Q: Are clients implementing aiHealth for efficiency, accuracy, or to address labor shortages?
A: Yes, all the above. I’d also include compliance and professional satisfaction!
A direct correlation lies between growing revenue cycle workforce challenges and acceleration of automation in revenue cycle operations. In a recent interview of health system leadership conducted by the Health Management Academy (HMA), 80% of participants stated their goals are to improve operational efficiency.
By implementing aiHealth’s Digitally Enabled Coding (DEC) Platform, our clients see an immediate increase in coding throughput, accuracy, and coder satisfaction. DEC codes 24 hours a day, 7 days a week, reducing total cost to collect, denials, and days in A/R.
We take compliance seriously. With off-shore coding issues related to compliance and quality, our US-based team ensures appropriate coding guidelines are followed. Far too often, clients are auditing their off-shore partner's work and as a result, adding avoidable cost to revenue cycle operations.
In a recent blog, Mayo Clinic’s John Halamka referenced AI/ML as being “Math, Not Magic”. aiHealth abides by the notion that AI/ML must be monitored and evaluated, including the key role that professionals play in its evaluation.
Q: What impact does aiHealth have on clinician satisfaction, coder retention, and quality outcomes?
A: This is perhaps aiHealth’s most exciting promise. Out of the principles of the Quadruple Aim, the opportunity to Improve Patient and Provider Experiences is at our fingertips. While speaking about aiHealth last week with an accomplished orthopedic surgeon about coding within his group’s practice, he mentioned they use a template, and their best coder reviews each one for completeness and accuracy before being submitted to the payer(s).
Plus, on top of maintaining his medical licensure and running a practice, he also said he takes a coding class every year.

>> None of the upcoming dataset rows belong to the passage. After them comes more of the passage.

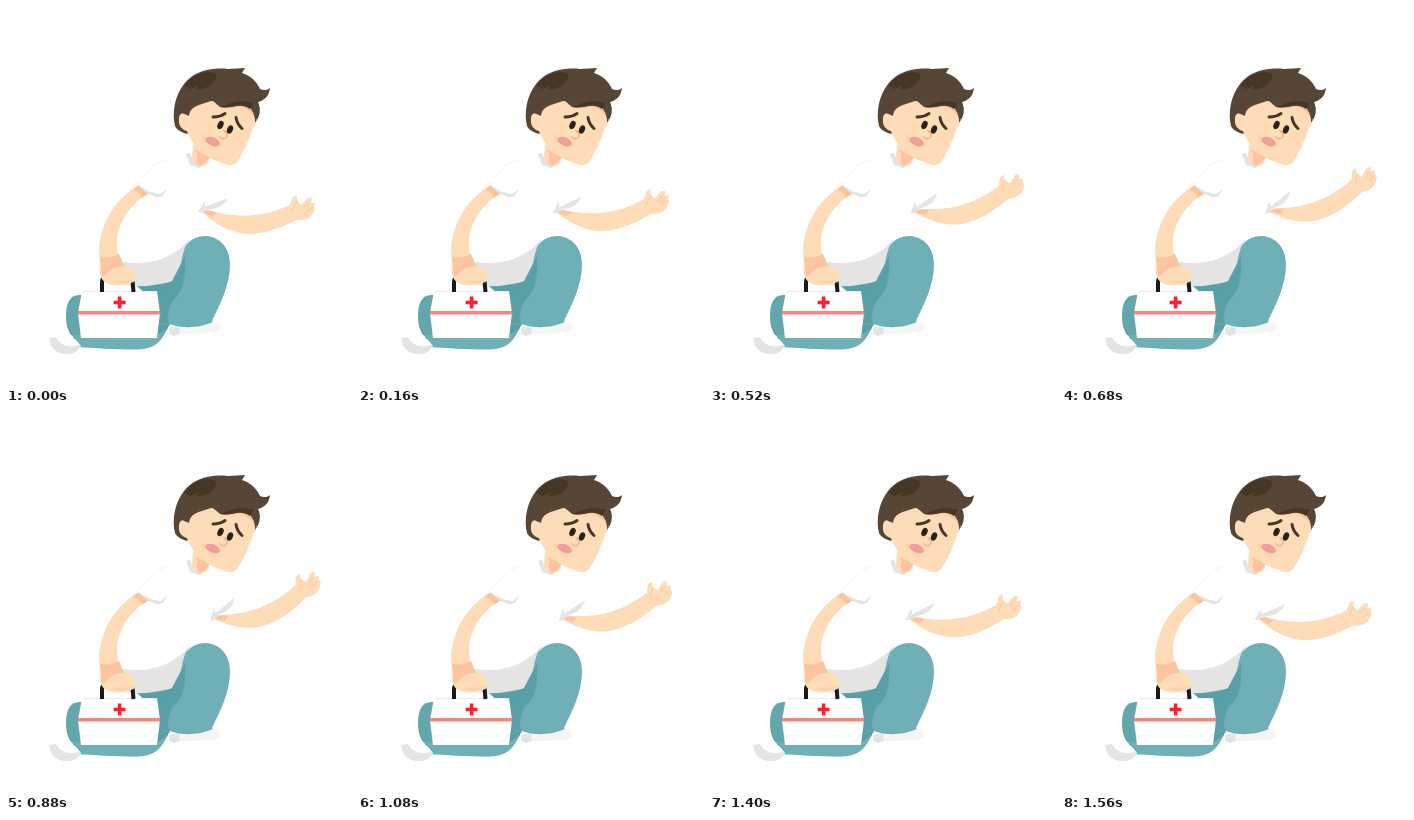
Recreate the animation shown at these times as an HTML page. Size 346 by 379 pixels, loop 1600 ms.

```html
<!DOCTYPE html>
<html lang="en">
<head>
<meta charset="utf-8">
<title>First aid</title>
<style>
html, body { margin: 0; width: 100%; height: 100%; overflow: hidden; background: #fff; }
svg { display: block; width: 100vw; height: 100vh; }
.skin { fill: #fedcb8; }
.blush { fill: #fcc49e; }
.hair { fill: #574636; }
.hair-dark { fill: #453626; }
.teal { fill: #6fb0b7; }
.teal-mid { fill: #62a7ae; }
.teal-dark { fill: #589fa7; }
.white { fill: #fff; }
.grey { fill: #e4e4e4; }
.pale { fill: #f5f5f5; }
.line { fill: none; stroke-linecap: round; stroke-linejoin: round; }
</style>
</head>
<body>
<svg viewBox="0 0 346 379">
  <!-- far shoe -->
  <path class="pale" d="M171 321L206 315C212 317 216 321 214 325C203 328 183 328 170 328Z"/>
  <path class="grey" d="M163 322L173 320L174 328L168 330L163 328Z"/>

  <!-- kneeling leg -->
  <path class="teal-mid" d="M75 289C64 288 60 297 60 310C60 319 62 325 65 329L84 336L84 290Z"/>
  <path class="teal-dark" d="M124 274L160 262L184 240L188 284L166 300L164 318C160 326 157 331 152 335L140 332V288Z"/>
  <path class="teal" d="M66 329L152 329L161 322C156 337 147 343 132 343.5C108 343.5 88 342 72 341Z"/>

  <!-- kneeling shoe -->
  <path class="white" d="M43 332C50 328 62 328 70 334L75 340L66 348L50 345Z"/>
  <path class="grey" d="M43 332C44 342 50 348 61 348C70 348 75 343 74 338C68 342 55 341 50 331Z"/>

  <!-- shirt -->
  <path class="white" d="M150 154L180 148L203 154L222 180L203 205L185 236L168 274L128 280L100 258L120 210L132 180Z"/>
  <path class="grey" d="M93 262L118 256C142 260 168 253 184 232C179 246 177 262 167 275C154 279 138 281 125 280L98 276Z"/>

  <!-- raised knee -->
  <path class="teal" d="M179 241C184 233 192 230 200 230C215 231 224 243 224 258C224 280 214 298 206 315L207 316C193 322 177 323 164 318C158 319 155 318 153 315C157 304 163 298 168 290C174 278 173 258 179 241Z"/>
  <path class="teal-dark" d="M179 250C180 270 178 284 168 293C163 299 161 307 163 318L154 317L154 292L166 275Z"/>

  <!-- neck and collar -->
  <path class="grey" d="M180 148L184 159L193 162L203 156L202 152L193 158L187 154L184 147Z"/>
  <path class="skin" d="M187 138L205 149L200 159L192 160L186 153Z"/>
  <path class="blush" d="M188 143L204 151L200 156L194 160C190 158 190 153 192 149Z"/>

  <!-- reaching arm -->
  <g id="arm">
    <path class="skin" d="M195 202C215 208 231 211 248 209C262 208 275 203 284 199L287 191L291 189L291 195L295 199L302 192L306 192L305 197L309 197L308 201L309 204L306 209C302 214 296 215 290 214C275 222 260 228 240 228C220 226 207 216 195 205Z"/>
    <path class="blush" d="M196 202L211 207L206 211L195 205Z"/>
    <path class="line" stroke="#fbc9a2" d="M286 205L291 195M297 202L303 197M300 206L306 202"/>
    <path class="white" d="M194 169L209 173L223 192L210 202L195 206L191 194Z"/>
    <path class="grey" d="M192 206L199 195L199 201L222 192C219 199 212 203 204 203L194 207Z"/>
  </g>

  <!-- head -->
  <path class="hair" d="M169 120C166 108 168 91 178 78C188 65 205 61 222 63L239 62L236 67C245 70 251 76 254 83C258 85 262 84 264 82C263 90 259 94 252 96C256 104 253 113 248 118L234 109L190 118L181 128C175 126 171 124 169 120Z"/>
  <path class="skin" d="M178 107C180 101 190 96 207 95L214 100L238 97C245 100 251 105 251 113C245 124 242 141 231 156C227 160 222 160 217 157C203 153 188 144 181 125C176 124 172 119 173 113C173 109 175 107 178 107Z"/>
  <path class="blush" d="M214 101C224 102 237 94 247 104C250 107 251 110 250 115C246 106 239 101 232 101C225 103 219 103 214 101Z"/>
  <path class="hair" d="M176 107C181 84 208 76 236 82C251 87 258 101 249 117C250 105 241 97 235 97C228 102 221 102 214 101L206 94C195 100 185 98 183 110Z"/>
  <path class="hair-dark" d="M215 101C224 96 236 93 248 97L244 103C234 96 227 103 215 101Z"/>
  <path class="hair-dark" d="M178 80C185 70 198 63 210 68C213 74 203 84 190 83L194 79L184 83Z"/>
  <path class="line" stroke="#463729" stroke-width="3" d="M207 111Q214 111 219 107.5M230 111.5Q231 118 236 122.5"/>
  <ellipse cx="214.5" cy="119" rx="2.9" ry="4.4" fill="#2b211b" transform="rotate(22 214.5 119)"/>
  <ellipse cx="224" cy="123.5" rx="2.9" ry="4.4" fill="#2b211b" transform="rotate(22 224 123.5)"/>
  <path class="line" stroke="#f9b18a" stroke-width="1.5" d="M218 125C223 128 222 132 217 133L214 131"/>
  <path d="M199 133C203 128 213 132 214 138C212 142 206 141 200 136Z" fill="#f69c97"/>
  <path class="line" stroke="#fac4a0" d="M198 130Q196 134 198 137"/>

  <!-- medical bag -->
  <path class="white" d="M76 285H151L154 307L151 332H75L72 307Z"/>
  <path class="line" stroke="#eee" d="M77 285.5H150"/>
  <path d="M72 305H154.5V308.5H72Z" fill="#f4857f"/>
  <path d="M111.8 290.5h3.6v4.2h4.2v3.6h-4.2v4.2h-3.6v-4.2h-4.2v-3.6h4.2z" fill="#fb2029"/>
  <path fill="none" stroke="#17191b" stroke-width="4" d="M96 286V276Q96 271 102 270H121Q126 270 126.500 275L127.500 286"/>

  <!-- carrying arm -->
  <path class="skin" d="M132 179C109 194 95 216 93 244L94 262C93 272 97 277 106 279C116 280 126 278 130 274C131 266 126 261 117 259L113 251C107 230 114 206 142 187Z"/>
  <path class="blush" d="M132 180L143 187L136 192C134 187 131 185 127 184Z"/>
  <path class="blush" d="M94 250C102 253 108 251 113 248L118 260L107 262L96 271Z"/>
  <path class="line" stroke="#fbc9a2" d="M109 276Q117 278 126 274"/>
  <path class="white" d="M151 154L133 178Q143 188 154 190L166 176Z"/>
  <path class="grey" d="M131 178C139 184 148 188 155 188L161 182C158 189 156 192 151 191C143 189 136 184 131 178Z"/>
  <path class="line" stroke="#f2f2f2" d="M160 154Q148 157 144 164L132 178"/>
</svg>
<script>
const LOOP = 1600, STEP = 40, SWING = 20;
const arm = document.getElementById('arm');

function draw(now) {
  const t = Math.floor((now % LOOP) / STEP) * STEP;
  const lift = 1 - Math.abs(1 - 2 * t / LOOP);
  arm.setAttribute('transform', `rotate(${-SWING * lift} 202 168)`);
}

const start = performance.now();
function tick() {
  draw(performance.now() - start);
  requestAnimationFrame(tick);
}
tick();
</script>
</body>
</html>
```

I asked him if, when he went to medical school, he imagined he would go to coding class every year. After a pause, he answered with a smile, “No”. It was a moment.

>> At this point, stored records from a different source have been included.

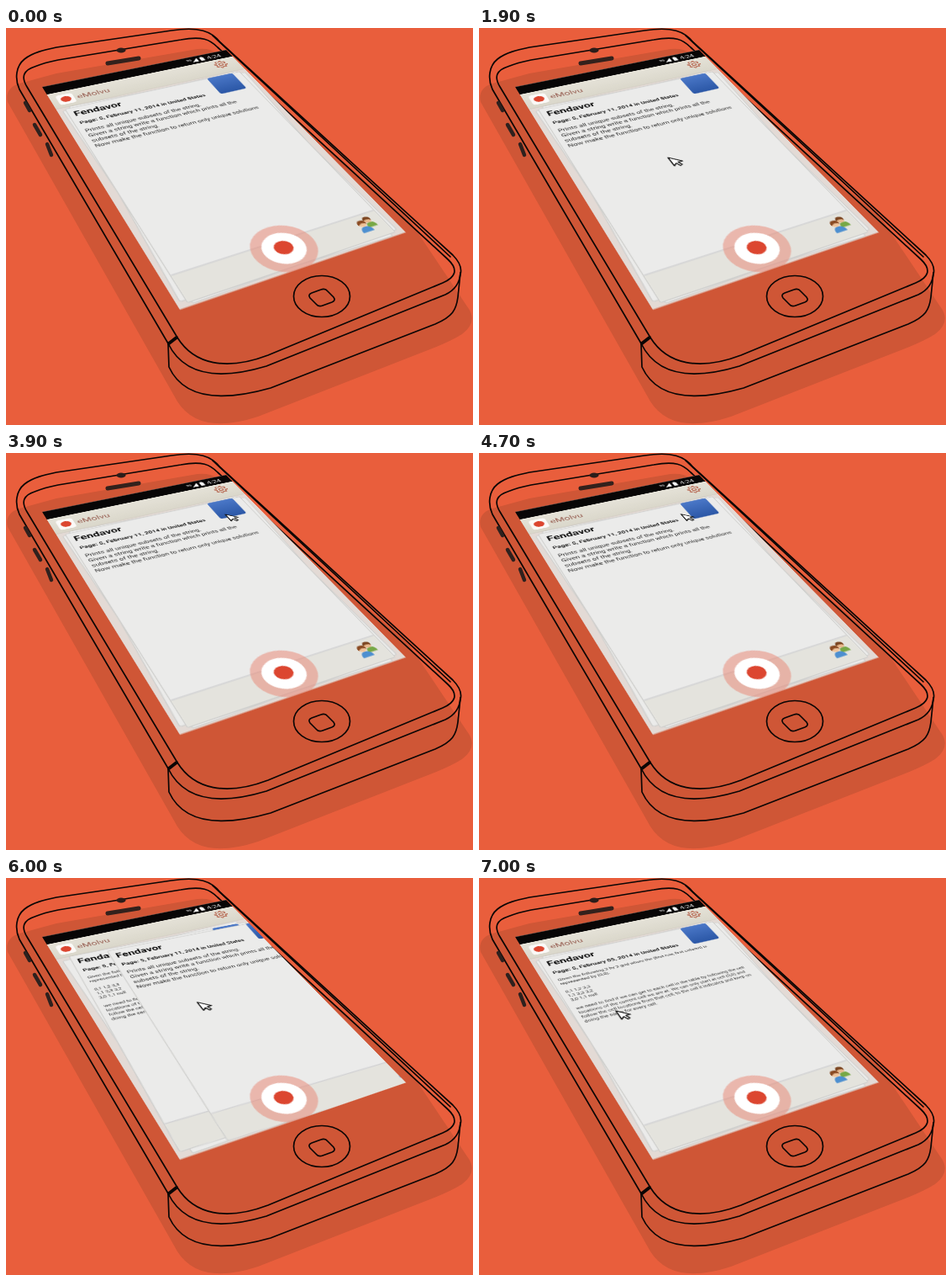
Write an HTML page that moves like this. It is 556x472 px and loops after 7100 ms.

```html
<!DOCTYPE html>
<html lang="en">
<head>
<meta charset="utf-8">
<title>Phone card demo</title>
<style>
  html, body { margin: 0; width: 100%; height: 100%; overflow: hidden; background: #e95e3c; }
  svg { display: block; position: absolute; left: 0; top: 0; }
  #screen { transform-origin: 0 0; }
  text { font-family: Roboto, "Open Sans", sans-serif; white-space: pre; }
</style>
</head>
<body>
<svg id="stage" width="556" height="472" viewBox="0 0 556 472">
  <rect width="556" height="472" fill="#e95e3c"/>
  <path fill="#cf5636" d="M2 88Q-2 72 16 66L60 54L222 26Q240 22 252 30L350 113L480 228L549 331Q563 349 543 364Q530 372 510 380L300 462Q230 485 204 444Z"/>
  <g fill="none" stroke="#0b0605" stroke-width="1.7" stroke-linecap="round" stroke-linejoin="round">
    <path d="M193 375L16 73C10 60 12 45 22 37C32 29 46 26 60 23L197 3C230 -2 245 4 255 17L532 270Q544 282 541 293"/>
    <path d="M204 368L25 70C17 57 22 50 34 46C44 42 52 40 62 38L208 14C234 9 243 14 252 23L526 275C540 288 534 297 520 303L312 389C262 408 224 400 204 368"/>
    <path d="M246 9L529 272"/>
    <path d="M193 375C211 412 250 420 310 402L523 317Q540 309 541 291"/>
    <path d="M193 375L194 403C211 440 255 445 315 428L511 352C532 343 536 335 538 320L541 291"/>
    <path d="M194 375L203 368" stroke-width="4"/>
    <path d="M23 89l5 9M34 115l7 12M49 138l5 13" stroke="#2e211e" stroke-width="4.5"/>
    <ellipse cx="376" cy="319" rx="33.5" ry="24.5"/>
    <path d="M364 315L375 311Q380 309 383 313L390 320Q393 324 388 326L377 330Q372 332 369 328L362 321Q359 317 364 315Z"/>
    <path d="M121 42L158 36" stroke="#33211c" stroke-width="5"/>
  </g>
  <ellipse cx="137" cy="26.5" rx="5.5" ry="3" fill="#2b1d1a"/>
</svg>
<svg id="screen" width="276" height="343" viewBox="-4 -4 368 588" preserveAspectRatio="none">
  <defs>
    <linearGradient id="head" x2="0" y2="1">
      <stop offset="0" stop-color="#e5e2d8"/><stop offset="1" stop-color="#dad7ca"/>
    </linearGradient>
    <linearGradient id="blue" x2="0" y2="1">
      <stop offset="0" stop-color="#4b78c8"/><stop offset="1" stop-color="#2b57a6"/>
    </linearGradient>
    <clipPath id="glass"><rect width="360" height="580"/></clipPath>
  </defs>
  <g clip-path="url(#glass)">
    <rect width="360" height="580" fill="#e3dad5"/>
    <g id="stack"></g>
    <g id="next"></g>
    <g id="top"></g>
    <rect y="27" width="360" height="50" fill="url(#head)"/>
    <rect y="76" width="360" height="1.5" fill="#cbc8be"/>
    <rect x="11" y="37" width="29" height="31" rx="6" fill="#fbf9f7"/>
    <circle cx="25.5" cy="52.5" r="9" fill="#dc4630"/>
    <text x="45" y="59" font-size="18" fill="#94594c">eMolvu</text>
    <g id="gear" fill="none" stroke="#b5624b" stroke-width="2" transform="translate(326 46)"></g>
    <rect width="360" height="27" fill="#080606"/>
    <g fill="#f2f2f2">
      <text x="271" y="14" font-size="8" font-weight="700">3G</text>
      <path d="M281 20L293 20L293 7Z"/>
      <path d="M298 9h2v-2h4v2h2v12h-8Z"/>
      <text x="312" y="20" font-size="15">4:24</text>
    </g>
    <circle cx="180" cy="535" r="48" fill="#ea8473" fill-opacity=".5"/>
    <circle cx="180" cy="535" r="32" fill="#fff"/>
    <circle cx="180" cy="534" r="14" fill="#dc4630"/>
    <path id="cursor" d="M0 0V17L4 13.2L6.6 19.2L9.3 18L6.8 12.2H12.2Z" fill="#fff" stroke="#111" stroke-width="1.5" stroke-linejoin="round"/>
  </g>
</svg>
<script>
const W = 360, H = 580, PAD = 4, LOOP = 7100, STEP = 100;
const $ = id => document.getElementById(id);

// Perspective from the flat screen to the tilted phone
const [[x0, y0], [x1, y1], [x2, y2], [x3, y3]] = [[43, 70], [262, 26], [476, 243], [207, 335]];
const sx = x0 - x1 + x2 - x3, sy = y0 - y1 + y2 - y3;
const den = (x1 - x2) * (y3 - y2) - (x3 - x2) * (y1 - y2);
const g = (sx * (y3 - y2) - (x3 - x2) * sy) / den;
const h = ((x1 - x2) * sy - sx * (y1 - y2)) / den;
const a = x1 - x0 + g * x1, b = x3 - x0 + h * x3;
const d = y1 - y0 + g * y1, e = y3 - y0 + h * y3;
const matrix = [a / W, d / W, 0, g / W, b / H, e / H, 0, h / H, 0, 0, 1, 0, x0, y0, 0, 1];

// The layer is laid out near its displayed size, with a clear margin for smooth edges
const box = $('screen');
box.style.transform = `matrix3d(${matrix.map(n => n.toFixed(9))}) translate(${-PAD}px, ${-PAD}px)
  scale(${(W + 2 * PAD) / box.getAttribute('width')}, ${(H + 2 * PAD) / box.getAttribute('height')})`;

function toFlat(x, y) {
  const A = a - g * x, B = b - h * x, C = d - g * y, D = e - h * y, k = A * D - B * C;
  return [W * ((x - x0) * D - B * (y - y0)) / k, H * (A * (y - y0) - C * (x - x0)) / k];
}

const sheet = '<rect x="14" y="83" width="332" height="490" rx="3" fill="#ebebea" stroke="#cfcfcd" stroke-width="1.6"/>';

const people = `<g transform="translate(317 540)">
  <path d="M-1 9Q-1 -2 7 -2Q15 -2 15 9Z" fill="#77a846"/>
  <circle cx="6" cy="-7" r="6" fill="#eab98c"/><path d="M-1 -6Q0 -15 7 -14Q14 -13 12 -5Q7 -11 -1 -6Z" fill="#7a4420"/>
  <path d="M-15 16Q-15 4 -6 4Q4 4 4 16Z" fill="#4d8fd0"/>
  <circle cx="-6" cy="-2" r="6.5" fill="#efc39a"/><path d="M-13 0Q-14 -10 -6 -10Q2 -10 1 0Q-5 -7 -13 0Z" fill="#8a4a22"/>
</g>`;

function card(date, size, first, pitch, lines) {
  const body = lines.map((s, i) =>
    `<text x="23.5" y="${first + i * pitch}" font-size="${size}" fill="#262626">${s}</text>`).join('');
  return `${sheet}
    <rect x="15" y="519" width="330" height="53" fill="#e4e3dd"/>
    <rect x="15" y="517.5" width="330" height="2" fill="#d0d0d2"/>
    <text x="23" y="109" font-size="20" font-weight="700" fill="#0c0c0c">Fendavor</text>
    <text x="23" y="135" font-size="11.8" font-weight="700" fill="#1c1c1c">Page: 5, February ${date}, 2014 in United States</text>
    ${body}
    <rect x="279" y="82" width="52" height="57" rx="5" fill="url(#blue)"/>
    ${people}`;
}

$('stack').innerHTML = [2, -1.3].map(r => `<g transform="rotate(${r} 180 330)">${sheet}</g>`).join('');
$('top').innerHTML = card('11', 12.4, 160, 15.4, [
  'Prints all unique subsets of the string.',
  'Given a string write a function which prints all the',
  'subsets of the string.',
  'Now make the function to return only unique solutions'
]);
$('next').innerHTML = card('05', 9.4, 157, 12.1, [
  'Given the following 3 by 3 grid where the (first row, first column) is',
  'represented by (0,0).', '',
  '0,1 1,2 3,3', '1,1 3,3 3,2', '3,0 1,1 null', '',
  'we need to find if we can get to each cell in the table by following the cell',
  'locations of the current cell we are at. We can only start at cell (0,0) and',
  'follow the cell locations from that cell, to the cell it indicates and keep on',
  'doing the same for every cell.'
]);

// Gear outline with eight teeth
const teeth = Array.from({ length: 32 }, (_, i) => {
  const r = i % 4 < 2 ? 12 : 8.5, t = (i + .5) * Math.PI / 16;
  return (r * Math.cos(t)).toFixed(1) + ' ' + (r * Math.sin(t)).toFixed(1);
});
$('gear').innerHTML = `<path d="M${teeth.join('L')}Z"/><circle r="4"/>`;

// Linear keyframes: [time, ...values]
function at(keys, t) {
  let i = 1;
  while (i < keys.length - 1 && keys[i][0] < t) i++;
  const p = keys[i - 1], q = keys[i];
  const k = Math.min(1, Math.max(0, (t - p[0]) / (q[0] - p[0])));
  return p.slice(1).map((v, j) => v + (q[j + 1] - v) * k);
}

const pointer = [
  [100, 450, 216], [800, 305, 192], [1000, 288, 183], [1100, 288, 183], [1300, 292, 173],
  [1900, 225, 154], [2300, 202, 149], [2600, 212, 147], [2700, 217, 142], [3500, 253, 77],
  [3600, 255, 78], [3800, 255, 78], [3900, 261, 73], [4200, 262, 63], [4650, 246, 66],
  [5300, 174, 153], [5400, 173, 155], [5800, 173, 155], [6100, 255, 144], [6400, 347, 131],
  [6600, 300, 138], [7000, 163, 158]
];
// Swiped card: shift x, shift y, turn
const swipe = [[5800, 0, 0, 0], [6000, 65, 8, 2], [6200, 180, 24, 6], [6400, 430, 50, 12]];
const settle = [[6400, 2], [6900, 0]];

function draw(ms) {
  const t = Math.floor(ms % LOOP / STEP) * STEP;
  const [px, py] = at(pointer, t), [fx, fy] = toFlat(px, py);
  $('cursor').setAttribute('transform', `translate(${fx} ${fy}) scale(1.4)`);
  $('cursor').style.display = t < 100 ? 'none' : '';
  const [dx, dy, turn] = at(swipe, t);
  $('top').setAttribute('transform', `translate(${dx} ${dy}) rotate(${turn} 180 330)`);
  $('top').style.display = t < 6400 ? '' : 'none';
  $('next').setAttribute('transform', `rotate(${at(settle, t)[0]} 180 330)`);
  $('next').style.display = t > 5800 ? '' : 'none';
}

const start = performance.now();
function loop(now) {
  draw(Math.max(0, now - start));
  requestAnimationFrame(loop);
}
draw(0);
requestAnimationFrame(loop);
</script>
</body>
</html>
```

"Let us take coding as a primary responsibility off physicians’ and other clinicians’ backs. Let us help coding and medical records professionals work at the top of their potential and credentials."
Let’s enable contemporary technology, such as AI-ML, that can be readily trained to capture ICD-10 and CPT codes, as well as check for accuracy, and has the capacity to do it day and night. Let medical professionals add back a sense of joy to their work!
Q: For future entrepreneurs and healthcare leaders, what insights can you share to ensure we continuously drive innovation and push the status quo?
A: Always try to make things better. Use technology to pursue ways to not just automate current processes to go faster, but to innovate and create simpler, better ways to work. Pursue quality, satisfaction, and effectiveness in addition to efficiency. As Michael Hammer said in the 1990’s, take a baseball bat to the side of a process, and every time you automate, reengineer and reimine the processes you are automating! Reduce the number of steps in workflows. Involve key knowledge-workers. Begin where people are. Use technology to make change in ways that can be absorbed and adapted with agility – you don’t need to change everything all at once. Involve people to help guide your work to a brand-new place that they’ve dreamed of while laboring away in yesteryear’s assembly-line workflows. They know. Just ask them.
About Jean Balgrosky PH.D., MPH, RHIA,
Experienced in and committed to healthcare innovation, Jean Balgrosky PH.D., MPH, RHIA, is a force for change in technology, paving the way for excellence in solutions to redefine healthcare delivery. As the former CIO of large, complex healthcare systems such as Scripps Health and Holy Cross Health System (now Trinity Health System), Jean is an established industry leader and arbiter of change. Jean designed and executed the strategic health IT plan for Scripps Health, a multi-hospital system including the world-renowned Scripps Clinic. There she implemented an enterprise electronic health record (EHR), rebuilding Scripps’ IT architecture from the ground up. In addition, Jean has a Ph.D. in Health Services from the UCLA Fielding School of Public Health and has served on the faculty there for the past 10 years.